## Task to complete
Two lines mark the range in the entries below: the one holding "man running and" and the one holding "298 Q278 319". Set down those two and all lines between them, exactly.

## Stored data
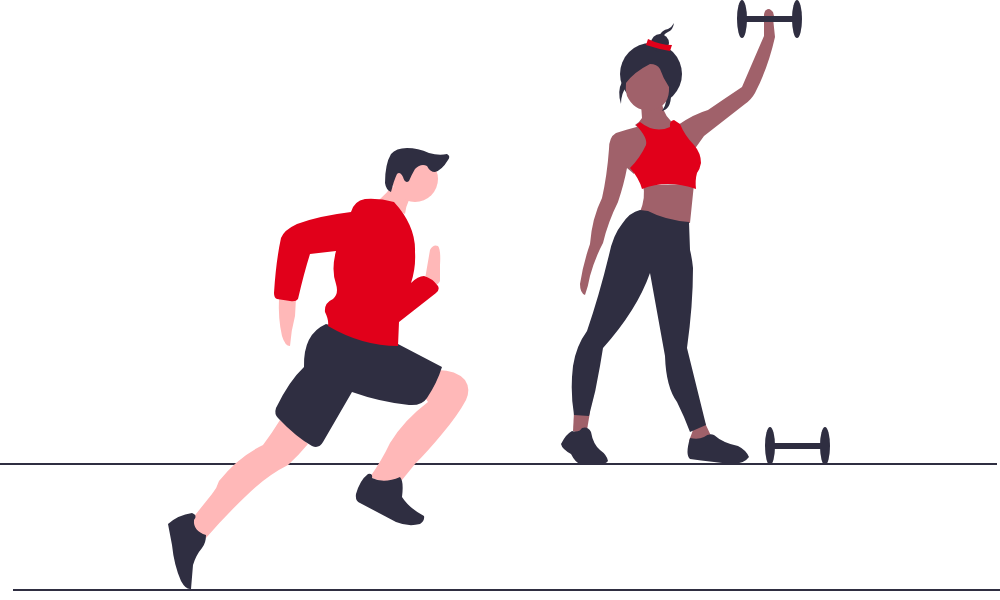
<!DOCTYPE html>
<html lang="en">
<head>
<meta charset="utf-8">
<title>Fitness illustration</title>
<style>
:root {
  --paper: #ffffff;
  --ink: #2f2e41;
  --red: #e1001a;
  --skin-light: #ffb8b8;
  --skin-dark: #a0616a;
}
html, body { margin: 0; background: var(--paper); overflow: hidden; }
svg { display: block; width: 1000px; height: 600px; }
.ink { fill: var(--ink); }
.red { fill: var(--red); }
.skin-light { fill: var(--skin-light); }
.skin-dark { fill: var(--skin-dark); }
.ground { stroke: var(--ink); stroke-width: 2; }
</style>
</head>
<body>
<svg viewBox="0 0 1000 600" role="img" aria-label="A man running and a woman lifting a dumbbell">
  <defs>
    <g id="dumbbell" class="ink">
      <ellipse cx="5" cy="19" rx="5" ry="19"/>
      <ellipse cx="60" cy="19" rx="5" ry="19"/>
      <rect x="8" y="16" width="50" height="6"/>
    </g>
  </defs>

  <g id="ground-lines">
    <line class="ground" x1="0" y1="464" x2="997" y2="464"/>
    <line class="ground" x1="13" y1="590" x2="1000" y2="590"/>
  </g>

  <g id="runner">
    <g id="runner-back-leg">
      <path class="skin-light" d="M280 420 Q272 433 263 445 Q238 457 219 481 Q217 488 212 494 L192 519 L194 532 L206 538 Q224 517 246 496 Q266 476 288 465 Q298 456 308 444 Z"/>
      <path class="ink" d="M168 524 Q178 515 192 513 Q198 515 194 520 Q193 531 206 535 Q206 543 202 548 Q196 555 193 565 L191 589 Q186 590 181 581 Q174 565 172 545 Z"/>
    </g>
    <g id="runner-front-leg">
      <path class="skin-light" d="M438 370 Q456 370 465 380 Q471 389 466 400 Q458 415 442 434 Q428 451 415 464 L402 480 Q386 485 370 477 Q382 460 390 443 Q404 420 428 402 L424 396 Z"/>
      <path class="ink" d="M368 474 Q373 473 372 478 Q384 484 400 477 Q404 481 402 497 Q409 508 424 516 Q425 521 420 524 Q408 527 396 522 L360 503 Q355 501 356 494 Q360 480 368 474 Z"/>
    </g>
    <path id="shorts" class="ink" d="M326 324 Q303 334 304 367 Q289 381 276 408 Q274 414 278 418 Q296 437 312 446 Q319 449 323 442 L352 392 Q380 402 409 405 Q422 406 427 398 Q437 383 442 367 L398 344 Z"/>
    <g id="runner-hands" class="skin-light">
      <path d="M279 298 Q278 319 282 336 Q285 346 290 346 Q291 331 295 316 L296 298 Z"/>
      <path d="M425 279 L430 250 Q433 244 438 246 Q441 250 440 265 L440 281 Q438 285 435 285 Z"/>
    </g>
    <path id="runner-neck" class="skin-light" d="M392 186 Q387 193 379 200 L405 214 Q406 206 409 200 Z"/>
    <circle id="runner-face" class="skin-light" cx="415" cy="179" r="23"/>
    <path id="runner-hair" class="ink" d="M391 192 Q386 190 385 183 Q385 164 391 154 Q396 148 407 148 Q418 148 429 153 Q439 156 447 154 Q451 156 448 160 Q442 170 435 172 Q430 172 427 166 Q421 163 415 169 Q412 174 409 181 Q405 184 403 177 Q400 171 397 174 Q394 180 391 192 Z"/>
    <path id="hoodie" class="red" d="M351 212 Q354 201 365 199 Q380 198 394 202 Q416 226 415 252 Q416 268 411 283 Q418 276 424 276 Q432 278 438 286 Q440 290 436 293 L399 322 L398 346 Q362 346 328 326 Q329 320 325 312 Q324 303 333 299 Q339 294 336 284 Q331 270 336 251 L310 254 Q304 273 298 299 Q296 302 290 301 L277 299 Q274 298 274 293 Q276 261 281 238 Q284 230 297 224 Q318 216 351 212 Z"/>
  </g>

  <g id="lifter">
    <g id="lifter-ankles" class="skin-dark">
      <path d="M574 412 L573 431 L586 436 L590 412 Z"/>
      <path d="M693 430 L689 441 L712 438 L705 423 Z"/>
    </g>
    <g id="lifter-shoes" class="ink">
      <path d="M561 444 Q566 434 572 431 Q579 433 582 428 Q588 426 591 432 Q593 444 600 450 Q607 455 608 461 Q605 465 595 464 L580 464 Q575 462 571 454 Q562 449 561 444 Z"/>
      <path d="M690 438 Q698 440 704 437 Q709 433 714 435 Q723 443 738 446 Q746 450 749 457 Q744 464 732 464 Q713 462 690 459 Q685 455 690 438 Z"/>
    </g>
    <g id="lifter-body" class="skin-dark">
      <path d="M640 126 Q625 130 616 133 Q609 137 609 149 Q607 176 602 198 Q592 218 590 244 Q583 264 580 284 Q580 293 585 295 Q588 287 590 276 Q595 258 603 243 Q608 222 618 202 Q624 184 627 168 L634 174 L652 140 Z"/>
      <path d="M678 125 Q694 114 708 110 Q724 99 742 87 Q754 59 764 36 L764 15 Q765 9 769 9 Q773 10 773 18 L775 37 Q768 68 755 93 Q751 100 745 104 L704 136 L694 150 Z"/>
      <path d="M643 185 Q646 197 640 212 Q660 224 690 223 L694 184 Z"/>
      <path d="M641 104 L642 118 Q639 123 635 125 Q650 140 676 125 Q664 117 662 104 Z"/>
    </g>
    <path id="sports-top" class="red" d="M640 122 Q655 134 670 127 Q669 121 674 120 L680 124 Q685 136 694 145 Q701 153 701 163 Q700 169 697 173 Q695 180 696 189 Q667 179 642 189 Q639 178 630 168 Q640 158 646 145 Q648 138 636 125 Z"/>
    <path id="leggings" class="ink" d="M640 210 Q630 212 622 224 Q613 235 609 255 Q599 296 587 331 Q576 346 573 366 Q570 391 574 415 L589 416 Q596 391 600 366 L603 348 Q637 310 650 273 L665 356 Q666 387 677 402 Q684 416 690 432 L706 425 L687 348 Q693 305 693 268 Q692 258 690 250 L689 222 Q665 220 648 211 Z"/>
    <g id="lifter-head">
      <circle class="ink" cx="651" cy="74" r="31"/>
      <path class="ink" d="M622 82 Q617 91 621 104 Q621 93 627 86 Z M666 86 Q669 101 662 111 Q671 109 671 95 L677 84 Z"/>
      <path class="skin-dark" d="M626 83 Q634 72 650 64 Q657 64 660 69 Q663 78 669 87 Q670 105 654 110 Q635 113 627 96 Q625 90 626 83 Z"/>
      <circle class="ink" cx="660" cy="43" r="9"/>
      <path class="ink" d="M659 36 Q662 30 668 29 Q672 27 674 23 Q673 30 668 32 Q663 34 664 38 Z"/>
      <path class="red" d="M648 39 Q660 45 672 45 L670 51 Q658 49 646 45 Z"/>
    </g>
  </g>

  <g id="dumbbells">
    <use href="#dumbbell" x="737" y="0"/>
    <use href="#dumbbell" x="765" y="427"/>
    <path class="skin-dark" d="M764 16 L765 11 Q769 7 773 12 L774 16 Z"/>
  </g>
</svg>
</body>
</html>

## Response
<svg viewBox="0 0 1000 600" role="img" aria-label="A man running and a woman lifting a dumbbell">
  <defs>
    <g id="dumbbell" class="ink">
      <ellipse cx="5" cy="19" rx="5" ry="19"/>
      <ellipse cx="60" cy="19" rx="5" ry="19"/>
      <rect x="8" y="16" width="50" height="6"/>
    </g>
  </defs>

  <g id="ground-lines">
    <line class="ground" x1="0" y1="464" x2="997" y2="464"/>
    <line class="ground" x1="13" y1="590" x2="1000" y2="590"/>
  </g>

  <g id="runner">
    <g id="runner-back-leg">
      <path class="skin-light" d="M280 420 Q272 433 263 445 Q238 457 219 481 Q217 488 212 494 L192 519 L194 532 L206 538 Q224 517 246 496 Q266 476 288 465 Q298 456 308 444 Z"/>
      <path class="ink" d="M168 524 Q178 515 192 513 Q198 515 194 520 Q193 531 206 535 Q206 543 202 548 Q196 555 193 565 L191 589 Q186 590 181 581 Q174 565 172 545 Z"/>
    </g>
    <g id="runner-front-leg">
      <path class="skin-light" d="M438 370 Q456 370 465 380 Q471 389 466 400 Q458 415 442 434 Q428 451 415 464 L402 480 Q386 485 370 477 Q382 460 390 443 Q404 420 428 402 L424 396 Z"/>
      <path class="ink" d="M368 474 Q373 473 372 478 Q384 484 400 477 Q404 481 402 497 Q409 508 424 516 Q425 521 420 524 Q408 527 396 522 L360 503 Q355 501 356 494 Q360 480 368 474 Z"/>
    </g>
    <path id="shorts" class="ink" d="M326 324 Q303 334 304 367 Q289 381 276 408 Q274 414 278 418 Q296 437 312 446 Q319 449 323 442 L352 392 Q380 402 409 405 Q422 406 427 398 Q437 383 442 367 L398 344 Z"/>
    <g id="runner-hands" class="skin-light">
      <path d="M279 298 Q278 319 282 336 Q285 346 290 346 Q291 331 295 316 L296 298 Z"/>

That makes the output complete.